“The sulfur that is the subject of our study is added in the field and it is not desirable to have the residue carry over on the grapes at harvest. Growers stop applying sulfur before harvest to avoid carryover,” Hinckley told EcoWatch.
Finding ways to fine-tune the use of sulfur in winegrowing is important for the wine industry to move toward more eco-friendly practices.
“There is a lot of interest in sustainable farming in the California wine industry. Winegrowers want to protect the environment, which is conducive to growing grapes, for years to come,” Hinckley said to EcoWatch. “Hence, we have found that many are receptive to discussing ways to optimize the use of sulfur as a pesticide — to use enough that it prevents powdery mildew disease, but not too much that it causes negative environmental effects. We need to have trials now that evaluate the optimization of sulfur spraying in winegrapes.”
In order to achieve a more tailored application of sulfur to wine grapes, the technology will need to be more precise.
“Probably the best approach to optimize sulfur applications is to invest in the development and adoption of technologies that do high precision sulfur spraying — spraying that is targeted and responsive to powdery mildew threat, but not broadcast from tractors, as it is now,” Hinckley said.
Hinckley hopes that knowing how much agricultural sulfur is in the environment will assist farmers in adjusting their application of the fungicide.
“This work could help inform the development of technologies that help farmers to choose when and how much they apply, rather than just applying the same amount preventatively all the time,” Hinckley said in the press release.
Hinckley also said consumers can take a more active role in learning the origin and cultivation methods of the grapes that were used to make their wine.
“For wine consumers, it’s great to get to know how those grapes were farmed and where they came from. And there are growers who are really trying hard to be as light as they can on the land, and to work with and adapt to the changes that they’re facing with climate change,” Hinckley said in the press release. “There is a role for the consumer to help drive those decisions.”
Hinckley’s goal is to help farmers work sustainably and in harmony with the environment.
“My objective as a scientist is to always work in partnership with the landowners and with the farmers. My hope is that we can reach a place where they’re able to continue in a very sustainable way that also protects the surrounding environment,” Hinckley said.
Hinckley believes that, in the future, the application of sulfur to wine grapes will be done more carefully and include more oversight.

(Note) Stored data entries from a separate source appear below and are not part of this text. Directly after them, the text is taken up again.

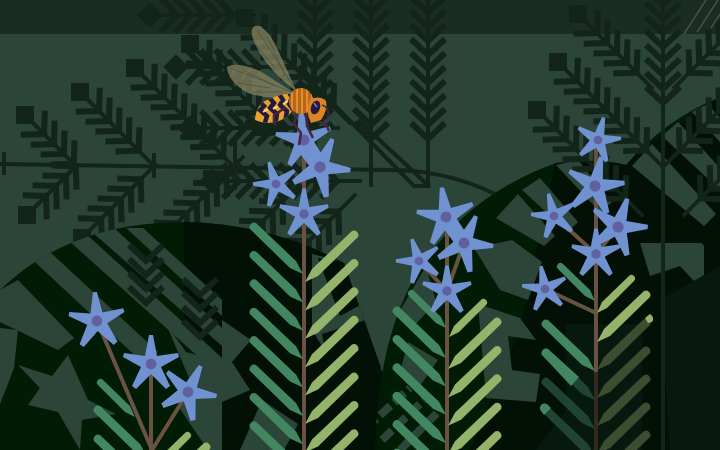
<!DOCTYPE html>
<html lang="en">
<head>
<meta charset="utf-8">
<title>Bee in the night meadow</title>
<style>
:root{--dusk:#2b4538;--band:#1a2d23;--fern:#13241a;--hill:#001c04;--deep:#021006;--shade:#07190f;--stem:#6b5142;--leaf:#428662;--lime:#94b46c;--petal:#7192d1;--heart:#62619f;--amber:#e9a22c;--rust:#b9661b;--navy:#231a3c}
html,body{margin:0;background:var(--dusk);overflow:hidden}
svg{display:block;width:720px;height:450px}
.fern{fill:none;stroke:var(--fern);stroke-width:6}
.fern .rib,.rib{stroke-width:4}
.tip{fill:var(--fern);stroke:none}
.hill{fill:var(--hill)}
.deep{fill:var(--deep)}
.shade{fill:var(--shade)}
.shard{fill:var(--dusk)}
.stem{fill:none;stroke:var(--stem);stroke-width:4}
.left{fill:var(--leaf)}
.right{fill:var(--lime)}
.dimleft{fill:#1f4436}
.dimright{fill:#3d4d30}
.petals{fill:var(--petal)}
.heart{fill:var(--heart)}
.wing{fill:#8d8663;fill-opacity:.72}
.vein{fill:none;stroke:#4c5440;stroke-width:.8}
.leg{fill:none;stroke:#4a2443;stroke-width:2.6;stroke-linejoin:round}
</style>
</head>
<body>
<svg viewBox="0 0 720 450" role="img" aria-label="A bee on blue star flowers among dark ferns at night">
<defs>
<path id="chevrons" d="M-17-13L0 3L17-13M-17 1L0 17L17 1M-17 15L0 31L17 15M-17 29L0 45L17 29"/>
<g id="frond-short"><rect class="tip" x="-9" y="-9" width="18" height="18" transform="rotate(45)"/><path class="rib" d="M0 0V70"/><use href="#chevrons" y="24"/></g>
<g id="frond-mid"><rect class="tip" x="-9" y="-9" width="18" height="18" transform="rotate(45)"/><path class="rib" d="M0 0V106"/><use href="#chevrons" y="24"/><path d="M-17 67L0 83L17 67"/></g>
<g id="frond-long"><rect class="tip" x="-9" y="-9" width="18" height="18" transform="rotate(45)"/><path class="rib" d="M0 0V150"/><use href="#chevrons" y="24"/><use href="#chevrons" y="80"/></g>
<g id="plume"><path class="rib" d="M0-5V187"/><use href="#chevrons" y="-4"/><use href="#chevrons" y="52"/><path d="M-17 95L0 111L17 95M-17 109L0 125L17 109M-17 123L0 139L17 123"/></g>
<path id="blade" d="M0 0L-7-13L-47-51a4.5 4.5 0 0 0-6 6L-13-6Z"/>
<path id="bud" d="M0 0L-5-11L-32-37a3.5 3.5 0 0 0-5 5L-10-5Z"/>
<g id="blades"><use href="#blade"/><use href="#blade" y="28.4"/><use href="#blade" y="56.8"/><use href="#blade" y="85.2"/><use href="#blade" y="113.6"/><use href="#blade" y="142"/><use href="#blade" y="170.4"/><use href="#blade" y="198.8"/></g>
<g id="flower"><path class="petals" d="M-2-29H2L6-8L27-11L28-7L10 3L19 22L15 25L0 10L-15 25L-19 22L-10 3L-28-7L-27-11L-6-8Z"/><circle class="heart" r="5.4"/></g>
<clipPath id="left-hill-clip"><path d="M0 290Q70 222 184 222Q272 224 344 263L410 450H0Z"/></clipPath>
<clipPath id="right-hill-clip"><path d="M375 450Q378 330 424 262Q472 193 556 163Q600 158 626 165Q664 120 720 97V450Z"/></clipPath>
<clipPath id="abdomen-clip"><path d="M255 120Q256 102 272 98Q286 92 294 95Q297 108 287 117Q270 127 255 120Z"/></clipPath>
<clipPath id="thorax-clip"><ellipse cx="301" cy="101" rx="12" ry="13"/></clipPath>
</defs>

<g id="sky">
<rect width="720" height="450" fill="var(--dusk)"/>
<rect width="720" height="34" fill="var(--band)"/>
</g>

<g id="left-ferns" class="fern">
<path class="rib" d="M0 164L390 170Q465 170 525 212"/>
<path class="rib" d="M4 152V175M154 153V178M235 140V190M300 70L414 186H430M358 120L430 187"/>
<use href="#frond-short" transform="translate(25 115) rotate(-45)"/>
<use href="#frond-mid" transform="translate(80 92) rotate(-45)"/>
<use href="#frond-long" transform="translate(135 68) rotate(-45)"/>
<use href="#frond-long" transform="translate(190 44) rotate(-45)"/>
<use href="#frond-long" transform="translate(245 18) rotate(-45)"/>
<use href="#frond-short" transform="translate(27 215) rotate(225)"/>
<use href="#frond-mid" transform="translate(82 238) rotate(225)"/>
<use href="#frond-long" transform="translate(138 262) rotate(225)"/>
<use href="#frond-long" transform="translate(194 290) rotate(225)"/>
<use href="#frond-long" transform="translate(250 300) rotate(225)"/>
<use href="#frond-mid" transform="translate(150 15) rotate(-90)"/>
<use href="#frond-mid" transform="translate(176 67) rotate(-90)"/>
<use href="#frond-long" transform="translate(190 128) rotate(-90)"/>
<use href="#frond-long" transform="translate(212 181) rotate(-90)"/>
<use href="#plume" x="315"/>
<use href="#plume" x="371"/>
<use href="#plume" x="428"/>
</g>

<g id="left-hill" clip-path="url(#left-hill-clip)">
<rect class="hill" y="200" width="420" height="250"/>
<path class="deep" d="M184 220H345V450H216V350L184 320Z"/>
<g class="shard">
<path d="M0 290L18 280L74 338L58 350L0 322ZM35 262L50 252L158 352L142 362ZM68 240L84 232L222 358V378ZM92 232L112 226L222 328V346ZM126 228H143L222 300V316Z"/>
<path d="M0 328L18 330L14 368L0 404ZM18 365L52 376L68 355L88 400L116 414L82 420L80 450L58 412L28 405L40 388Z"/>
<path d="M166 324L186 352L222 362V450H208L178 406L190 380Z"/>
<path d="M222 320L251 340L232 362L250 390L222 402ZM262 400L298 424L284 450H240Z"/>
<path d="M312 254L344 262L400 330V390L360 348L338 372L312 330Z"/>
</g>
<path class="deep" d="M318 258L346 262L366 302L340 316ZM322 334L372 318L394 360L352 388L330 374ZM306 396L390 368L410 450H306Z"/>
<g class="fern"><use href="#chevrons" transform="translate(146 258)"/><use href="#chevrons" transform="translate(200 292)"/></g>
</g>

<g id="right-hill" clip-path="url(#right-hill-clip)">
<rect class="hill" x="370" y="90" width="350" height="360"/>
<path class="deep" d="M556 160H626L720 97V450H470L520 330Z"/>
<g class="shard">
<path d="M474 248L512 240L542 262L528 300L500 290ZM478 304L520 318L536 340L508 336L512 370L540 374L536 402L486 398Z"/>
<path d="M398 314L426 266L436 302L416 324ZM408 342L438 360L420 386L400 372Z"/>
<path d="M496 218L518 194L555 236L544 246ZM522 190L540 178L578 222L568 232ZM556 165L578 160L612 202L600 212Z"/>
<path d="M640 243H700Q704 243 704 248V292L680 266L650 276ZM632 166L652 144L716 214L704 226ZM662 136L678 122L720 168V190ZM692 112L708 104L720 118V142Z"/>
<path d="M600 352L620 330L640 350L614 382Z" opacity=".45"/>
</g>
<path class="shade" d="M566 324H642V450H536L566 410ZM660 300L720 266V450H670Z"/>
<path d="M366 428L410 388M382 440L424 400M400 450L438 412" fill="none" stroke="var(--dusk)" stroke-width="8" stroke-dasharray="14 5"/>
</g>

<g id="right-ferns" class="fern">
<path class="rib" d="M663 0V450"/>
<use href="#chevrons" x="663" y="2"/><use href="#chevrons" x="663" y="58"/>
<use href="#frond-mid" transform="translate(578 14) rotate(-45)"/>
<use href="#frond-long" transform="translate(558 62) rotate(-45)"/>
<use href="#frond-long" transform="translate(537 110) rotate(-45)"/>
<use href="#frond-mid" transform="translate(748 14) rotate(45)"/>
<use href="#frond-long" transform="translate(768 62) rotate(45)"/>
<use href="#frond-long" transform="translate(789 110) rotate(45)"/>
<path d="M684 34L706 0M697 32L718 0M711 28L720 14" stroke="#4c4a52" stroke-width="1.5"/>
</g>

<g id="tall-plant">
<path class="stem" d="M304 132V450"/>
<use class="left" href="#blades" x="303" y="274"/>
<use class="right" href="#blades" transform="translate(305 282) scale(-1 1)"/>
</g>

<g id="middle-plant">
<path class="stem" d="M447 217V450M419 261L447 291L464 243"/>
<use class="left" href="#bud" x="446" y="328"/>
<use class="left" href="#blades" x="446" y="358"/>
<use class="right" href="#bud" transform="translate(449 337) scale(-1 1)"/>
<use class="right" href="#blades" transform="translate(448 369) scale(-1 1)"/>
</g>

<g id="right-plant">
<path class="stem" d="M596 140V375M545 289L596 313M554 216L596 254L618 227"/>
<path class="stem" d="M596 372V450" style="stroke:#33291f"/>
<use class="left" href="#bud" x="595" y="301"/>
<use class="left" href="#blade" x="595" y="371"/>
<use class="dimleft" href="#blade" x="595" y="400"/>
<use class="dimleft" href="#blade" x="595" y="429"/>
<use class="dimleft" href="#blade" x="595" y="457"/>
<path class="left" d="M548 349L579 377L571 386L542 355a4.5 4.5 0 0 1 6-6ZM548 405L551 408L544 415L541 411a4.5 4.5 0 0 1 7-6Z"/>
<use class="right" href="#bud" transform="translate(597 313) scale(-1 1)"/>
<use class="right" href="#blade" transform="translate(597 342) scale(-1 1)"/>
<g class="dimright">
<use href="#blade" transform="translate(597 370) scale(-1 1)"/>
<use href="#blade" transform="translate(597 398) scale(-1 1)"/>
<use href="#blade" transform="translate(597 426) scale(-1 1)"/>
<use href="#blade" transform="translate(597 454) scale(-1 1)"/>
<use href="#blade" transform="translate(597 482) scale(-1 1)"/>
</g>
<path class="right" d="M645 318L650 314Q655 317 652 322L648 323Z"/>
</g>

<g id="low-plant">
<path class="stem" d="M151 364V450M97 321L152 450L188 392"/>
<use class="left" href="#bud" x="135" y="417"/>
<use class="left" href="#blade" x="147" y="457"/>
<use class="left" href="#blade" x="147" y="486"/>
<use class="right" href="#bud" transform="translate(153 470) scale(-1 1)"/>
<use class="right" href="#blade" transform="translate(157 494) scale(-1 1)"/>
</g>

<g id="flowers">
<use href="#flower" transform="translate(97 321) rotate(-4)"/>
<use href="#flower" transform="translate(151 364)"/>
<use href="#flower" transform="translate(188 392) rotate(26)"/>
<use href="#flower" transform="translate(304 140) rotate(-6)"/>
<use href="#flower" transform="translate(320 167) rotate(24) scale(1.06)"/>
<use href="#flower" transform="translate(276 184) rotate(-18) scale(.8)"/>
<use href="#flower" transform="translate(304 214) scale(.88)"/>
<use href="#flower" transform="translate(446 217) rotate(-8) scale(1.03)"/>
<use href="#flower" transform="translate(464 243) rotate(24) scale(1.02)"/>
<use href="#flower" transform="translate(419 261) rotate(-18) scale(.8)"/>
<use href="#flower" transform="translate(447 291) scale(.88)"/>
<use href="#flower" transform="translate(598 140) rotate(14) scale(.8)"/>
<use href="#flower" transform="translate(595 186) rotate(12) scale(1.03)"/>
<use href="#flower" transform="translate(554 216) rotate(-14) scale(.8)"/>
<use href="#flower" transform="translate(618 227) rotate(18) scale(1.03)"/>
<use href="#flower" transform="translate(596 254) scale(.88)"/>
<use href="#flower" transform="translate(545 289) rotate(-10) scale(.8)"/>
</g>

<g id="bee">
<path class="wing" d="M297 92Q262 66 252 36Q250 24 260 26Q272 34 281 57Z"/>
<path class="vein" d="M295 89L257 30M285 75L267 36M275 68L255 44"/>
<path class="wing" d="M296 94Q276 102 248 93Q228 82 227 67Q236 61 260 71Z"/>
<path class="vein" d="M292 92L230 68M276 86L243 70M270 88L238 83M282 92L252 92"/>
<g clip-path="url(#abdomen-clip)">
<rect x="250" y="88" width="50" height="40" fill="var(--amber)"/>
<path d="M258 100L264 106L260 110L267 116L264 126M267 95L274 103L270 108L277 114L275 126M278 92L283 100L280 105L287 111L285 122M288 90L292 98L289 104L295 112" fill="none" stroke="var(--navy)" stroke-width="4.5"/>
<path d="M263 112L268 109M273 109L278 106M283 104L288 101" stroke="#f5d58a" stroke-width="2"/>
</g>
<path class="leg" d="M285 108L274 115V124M297 111L294 124L301 133L299 145M306 111L307 126L313 138M314 120L326 124L329 131"/>
<g clip-path="url(#thorax-clip)">
<rect x="288" y="87" width="26" height="28" fill="var(--rust)"/>
<path d="M292 88V115M297 87V115M302 87V115M307 87V115M312 88V115" stroke="#e08d2c" stroke-width="2"/>
</g>
<path d="M310 99Q321 95 326 101Q328 110 321 120L311 123Q305 112 310 99Z" fill="#dc8426"/>
<ellipse cx="315.500" cy="107.500" rx="4.500" ry="7" transform="rotate(18 315.500 107.500)" fill="var(--navy)"/>
<path d="M314 103L317 107" stroke="#8d7aa8" stroke-width="1.500"/>
<path d="M322 105Q331 108 327 119" fill="none" stroke="#4a2443" stroke-width="1.800"/>
</g>
</svg>
</body>
</html>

“I think that the future of sulfur in winemaking will involve regular monitoring for powdery mildew disease and risk, and then adaptive spray programs with tractors that can target applications to where vines need it most,” Hinckley told EcoWatch.